In March 1989, the T/V Exxon Valdez ran aground in Prince William Sound (PWS), Alaska and spilled an estimated 42 million liters of crude oil (Wolfe et al. 1994). This oil subsequently spread over more than 26,000 km2 of water surface in PWS and the Gulf of Alaska and landed on more than 1000 km of shoreline (Spies et al. 1996, Short et al. 2004; see Fig. 1 in Esler et al., this report). Initial consequences for wildlife were immediate and obvious, Mortalities due to oil in the weeks following the spill were estimated to be in the hundreds of thousands of marine birds (Piatt et al. 1990), several thousand sea otters (Garrott et al. 1993, Ballachey et al. 1994), significant proportions of resident (33%) and transient (41%) pods of killer whales (Matkin et al. 2008), and varying numbers of a wide assortment of other wildlife species. These levels of mortality are consistent with expectations, given the amount of oil spilled, the size of the oil-affected area, the abundance of wildlife in the area, and the known toxic and thermoregulatory consequences of exposure to oil, particularly in cold-water environments. Other effects of oil spills on wildlife, including chronic or indirect effects, were not fully understood, recognized, or anticipated at the time of the Exxon Valdez oil spill (EVOS) (Peterson et al. 2003, Rice 2009). Thanks in large part to settlement funds managed by the Exxon Valdez Oil Spill Trustee Council (EVOSTC), including that for Gulf Watch Alaska in recent years, a considerable body of research has addressed wildlife recovery from the spill. This has allowed for an unprecedented and thorough understanding of the timelines and mechanisms of population recovery following catastrophic spills. In this document, we review the timelines and processes of recovery of wildlife from the EVOS. We alsoconsider factors that result in variation in recovery times across species, and present recent data for two species that showed protracted recovery related to exposure from lingering oil, the sea otter (Enhydra lutris) and harlequin duck (Histrionicus histrionicus).
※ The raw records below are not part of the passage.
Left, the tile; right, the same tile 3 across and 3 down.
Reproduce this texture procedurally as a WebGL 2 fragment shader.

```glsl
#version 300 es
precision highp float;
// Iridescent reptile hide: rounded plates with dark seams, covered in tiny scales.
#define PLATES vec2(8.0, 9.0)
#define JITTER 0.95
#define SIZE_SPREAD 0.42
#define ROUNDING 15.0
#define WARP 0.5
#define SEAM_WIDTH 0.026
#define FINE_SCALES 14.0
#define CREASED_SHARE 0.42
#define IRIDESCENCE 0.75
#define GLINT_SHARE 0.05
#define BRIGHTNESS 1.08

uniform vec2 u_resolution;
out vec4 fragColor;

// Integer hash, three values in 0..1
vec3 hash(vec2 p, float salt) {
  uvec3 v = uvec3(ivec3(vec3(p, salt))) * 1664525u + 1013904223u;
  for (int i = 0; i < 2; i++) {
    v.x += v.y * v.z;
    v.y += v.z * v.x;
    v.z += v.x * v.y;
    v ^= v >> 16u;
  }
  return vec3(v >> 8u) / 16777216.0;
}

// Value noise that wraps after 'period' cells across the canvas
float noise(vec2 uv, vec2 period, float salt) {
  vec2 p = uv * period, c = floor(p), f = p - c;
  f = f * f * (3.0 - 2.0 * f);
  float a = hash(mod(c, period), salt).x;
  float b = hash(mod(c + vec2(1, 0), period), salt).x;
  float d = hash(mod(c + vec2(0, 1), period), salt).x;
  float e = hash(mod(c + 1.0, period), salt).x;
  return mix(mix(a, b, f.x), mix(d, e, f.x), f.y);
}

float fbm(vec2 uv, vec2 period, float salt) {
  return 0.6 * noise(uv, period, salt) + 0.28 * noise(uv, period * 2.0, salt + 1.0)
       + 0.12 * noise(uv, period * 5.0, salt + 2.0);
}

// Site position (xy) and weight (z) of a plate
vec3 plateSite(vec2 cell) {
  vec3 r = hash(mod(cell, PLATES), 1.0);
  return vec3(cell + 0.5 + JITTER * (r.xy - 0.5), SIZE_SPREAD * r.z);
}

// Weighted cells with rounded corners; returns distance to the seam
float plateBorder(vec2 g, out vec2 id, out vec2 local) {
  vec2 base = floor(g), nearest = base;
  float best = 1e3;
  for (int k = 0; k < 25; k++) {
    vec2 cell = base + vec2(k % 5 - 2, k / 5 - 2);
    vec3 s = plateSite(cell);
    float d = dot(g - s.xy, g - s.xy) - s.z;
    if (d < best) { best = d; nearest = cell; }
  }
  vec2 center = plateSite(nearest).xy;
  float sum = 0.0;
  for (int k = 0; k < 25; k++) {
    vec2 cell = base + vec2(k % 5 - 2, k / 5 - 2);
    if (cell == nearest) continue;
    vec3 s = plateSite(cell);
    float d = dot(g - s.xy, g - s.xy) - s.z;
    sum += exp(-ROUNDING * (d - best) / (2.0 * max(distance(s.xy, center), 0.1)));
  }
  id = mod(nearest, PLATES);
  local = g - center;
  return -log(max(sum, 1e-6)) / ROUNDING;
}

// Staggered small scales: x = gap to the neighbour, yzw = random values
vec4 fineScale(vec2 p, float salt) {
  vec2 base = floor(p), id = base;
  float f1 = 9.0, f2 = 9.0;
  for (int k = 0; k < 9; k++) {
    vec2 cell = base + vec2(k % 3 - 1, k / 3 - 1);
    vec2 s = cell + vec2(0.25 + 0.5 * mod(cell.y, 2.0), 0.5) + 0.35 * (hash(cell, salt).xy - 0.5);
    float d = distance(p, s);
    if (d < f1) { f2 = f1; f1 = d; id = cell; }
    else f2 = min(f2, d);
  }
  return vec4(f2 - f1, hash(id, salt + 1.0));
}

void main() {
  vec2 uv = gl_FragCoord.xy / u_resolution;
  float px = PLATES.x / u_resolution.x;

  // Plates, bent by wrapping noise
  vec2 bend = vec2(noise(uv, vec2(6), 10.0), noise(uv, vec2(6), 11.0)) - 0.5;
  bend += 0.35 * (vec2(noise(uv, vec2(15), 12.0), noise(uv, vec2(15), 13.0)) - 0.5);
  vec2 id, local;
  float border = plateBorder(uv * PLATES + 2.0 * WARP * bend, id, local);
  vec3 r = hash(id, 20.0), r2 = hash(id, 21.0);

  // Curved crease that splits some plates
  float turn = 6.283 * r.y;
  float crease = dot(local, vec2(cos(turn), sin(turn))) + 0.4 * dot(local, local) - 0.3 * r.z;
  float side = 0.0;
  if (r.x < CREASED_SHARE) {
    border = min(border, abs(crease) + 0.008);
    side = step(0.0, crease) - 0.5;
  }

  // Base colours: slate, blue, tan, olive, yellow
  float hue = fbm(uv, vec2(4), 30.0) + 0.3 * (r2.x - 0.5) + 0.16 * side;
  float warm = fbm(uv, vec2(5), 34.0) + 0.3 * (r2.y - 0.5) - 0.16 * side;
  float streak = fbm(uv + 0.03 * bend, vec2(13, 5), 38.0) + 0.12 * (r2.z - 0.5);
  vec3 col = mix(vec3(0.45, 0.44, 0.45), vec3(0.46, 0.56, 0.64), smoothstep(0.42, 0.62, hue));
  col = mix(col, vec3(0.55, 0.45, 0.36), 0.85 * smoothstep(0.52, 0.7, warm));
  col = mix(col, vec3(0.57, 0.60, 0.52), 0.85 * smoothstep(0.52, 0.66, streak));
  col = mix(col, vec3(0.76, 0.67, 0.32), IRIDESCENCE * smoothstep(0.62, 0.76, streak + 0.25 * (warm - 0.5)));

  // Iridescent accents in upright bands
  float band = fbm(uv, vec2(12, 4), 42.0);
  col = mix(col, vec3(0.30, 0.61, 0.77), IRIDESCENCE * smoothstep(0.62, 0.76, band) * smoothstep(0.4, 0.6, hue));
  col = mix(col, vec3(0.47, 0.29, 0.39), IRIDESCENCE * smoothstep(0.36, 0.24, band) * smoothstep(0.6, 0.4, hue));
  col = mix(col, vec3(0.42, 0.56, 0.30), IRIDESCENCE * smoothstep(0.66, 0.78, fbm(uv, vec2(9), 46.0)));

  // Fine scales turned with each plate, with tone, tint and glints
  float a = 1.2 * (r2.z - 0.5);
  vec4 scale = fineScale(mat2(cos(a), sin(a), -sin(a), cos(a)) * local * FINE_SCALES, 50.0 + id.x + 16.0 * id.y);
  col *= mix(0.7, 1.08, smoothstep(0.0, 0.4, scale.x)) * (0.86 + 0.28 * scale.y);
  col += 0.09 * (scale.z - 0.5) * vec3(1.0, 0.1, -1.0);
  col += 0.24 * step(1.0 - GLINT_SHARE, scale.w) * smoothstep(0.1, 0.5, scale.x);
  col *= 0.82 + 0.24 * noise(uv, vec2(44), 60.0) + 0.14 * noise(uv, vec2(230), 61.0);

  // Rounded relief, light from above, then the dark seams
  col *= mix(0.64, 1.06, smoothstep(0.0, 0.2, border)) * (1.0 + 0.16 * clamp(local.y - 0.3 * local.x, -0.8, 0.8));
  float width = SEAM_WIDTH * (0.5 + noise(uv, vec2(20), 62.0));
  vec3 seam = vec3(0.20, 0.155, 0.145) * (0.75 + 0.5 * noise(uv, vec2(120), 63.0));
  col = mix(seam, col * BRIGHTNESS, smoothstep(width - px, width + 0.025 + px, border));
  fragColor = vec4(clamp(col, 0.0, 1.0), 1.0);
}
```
- Learn More: https://doi.org/10.1016/j.dsr2.2017.04.007
- USGS Source: Publications Warehouse (indexId: 70193429)